And the winners are likely to be illegal money-transfer networks.
Under the Pakistan Remittance Initiative (PRI), people who transfer more than US$100 are not charged by member exchanges, which in return receive a rebate from Pakistan. However, rebates running up to "millions of dirhams" have remained unpaid since August of 2011 and this has led to warnings from exchanges that charges will have to be imposed.
Customers have been told they are likely to be charged Dh15 per transfer from September.
"Most Pakistanis send money through remittance on a regular basis and these charges are likely to hurt lower-income people the hardest," said Mobisher Rabbani, a Pakistani who regularly remits money home to pay for the construction of a new house in the country.
He said the new charge would make little difference to him, but "the bigger impact will be on people sending smaller amounts on a monthly basis".
"For them, and that is the majority of people, a Dh15 charge would be significant."
The impending charge has been met with dismay.
"The system was working so well over the last few years," Jamal Malik, who lives in Deira and sends around US$500 every few months. "I can see a lot of people going back to the unofficial systems they used before."
Imran Masood, who sends around US$150 a month to his family in Lahore, said the impact would be serious.
"For me, every little bit I send is important," he said. "Some people say it's only Dh15, but over a year it adds up and is money that could have benefited my family."
For Naveed Iqbal, there was frustration at Pakistan's government.
"The government of Pakistan needs to sort this problem out as soon as possible.
"I think it will really discourage many people from sending back remittances through legal means."
The PRI was introduced by the government of Pakistan in the mid-1980s to encourage remittances through legitimate channels and cut down on unofficial transfers.
Remittances by Pakistani expatriates in the UAE are expected to hit US$4 billion this year.
"This will have a massive impact on the amount Pakistani expatriates are willing to send back in remittances," said Syed Faraz Ahmed, an executive director at Multinet Trust Exchange in Dubai. "This system has worked well in the past and substantially squashed the practice of sending money back through illegal channels like hundi and hawala but people might be tempted back to that."

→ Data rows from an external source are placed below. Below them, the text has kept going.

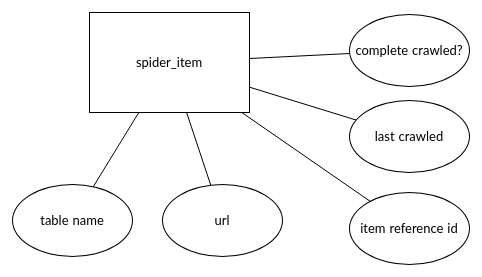
<!DOCTYPE html>
<html lang="en">
<head>
<meta charset="utf-8">
<title>spider_item entity diagram</title>
<style>
  :root { --paper: #fff; --ink: #000; }
  * { box-sizing: border-box; }
  html, body { margin: 0; background: var(--paper); overflow: hidden; }
  .diagram {
    position: relative;
    width: 482px;
    height: 277px;
    overflow: hidden;
    background: var(--paper);
    color: var(--ink);
    font: 13px/16px Lato, "Open Sans", sans-serif;
    word-spacing: 0.6px;
  }
  .connectors { position: absolute; inset: 0; stroke: var(--ink); stroke-width: 1; }
  /* Nodes are filled so each connector stops at the outline and leaves the label clear */
  .entity, .attribute {
    position: absolute;
    display: flex;
    align-items: center;
    justify-content: center;
    padding: 0 1px 2px 0;
    border: 1px solid var(--ink);
    background: var(--paper);
    white-space: nowrap;
  }
  .entity { left: 89px; top: 12px; width: 161px; height: 101px; }
  .attribute { width: 121px; height: 73px; border-radius: 50%; }
  .complete-crawled { left: 349px; top: 14px; }
  .last-crawled { left: 349px; top: 100px; }
  .item-reference { left: 349px; top: 192px; }
  .table-name { left: 12px; top: 184px; }
  .url { left: 162px; top: 184px; }
</style>
</head>
<body>
<main class="diagram">
  <svg class="connectors" width="482" height="277" viewBox="0 0 482 277" aria-hidden="true">
    <line x1="169.5" y1="62.5" x2="409.5" y2="50.5"/>
    <line x1="169.5" y1="62.5" x2="409.5" y2="136.5"/>
    <line x1="169.5" y1="62.5" x2="409.5" y2="228.5"/>
    <line x1="169.5" y1="62.5" x2="72.5" y2="220.5"/>
    <line x1="170" y1="62.5" x2="222.5" y2="220.5"/>
  </svg>
  <div class="entity">spider_item</div>
  <div class="attribute complete-crawled">complete crawled?</div>
  <div class="attribute last-crawled">last crawled</div>
  <div class="attribute item-reference">item reference id</div>
  <div class="attribute table-name">table name</div>
  <div class="attribute url">url</div>
</main>
</body>
</html>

Mohammed Ali Al Ansari, managing director of Al Ansari Exchange, likewise said the Pakistani government "will probably miss out on foreign cash flow as more and more people will start to use unofficial remittance services. "In the long run that will impact more on Pakistan itself."
Remittances from UAE through official channels were estimated to be around US$3 billion in 2011, said Leena Wilson, administrative manager at the Foreign Exchange and Remittance Group (Ferg).
The group is made up of foreign exchange companies of all sizes based in the UAE.
Ferg took up the matter on behalf of its members with the State Bank of Pakistan and via the Pakistan Embassy in Abu Dhabi, said Ms Wilson.
"Some small amounts were received in small batches, but there is still a large backlog since last August worth millions of dirhams," said Ms Wilson.
Sobia Rahman, vice president for the Gulf, Pakistan and Afghanistan for Western Union, said its customers would be unaffected as it was not part of PRI.
Jamil Ahmed Khan, Pakistan's Ambassador to the UAE, said: "The dues of the last several years have been cleared as of August last year and we are hopeful that the outstanding amounts will be cleared in due course."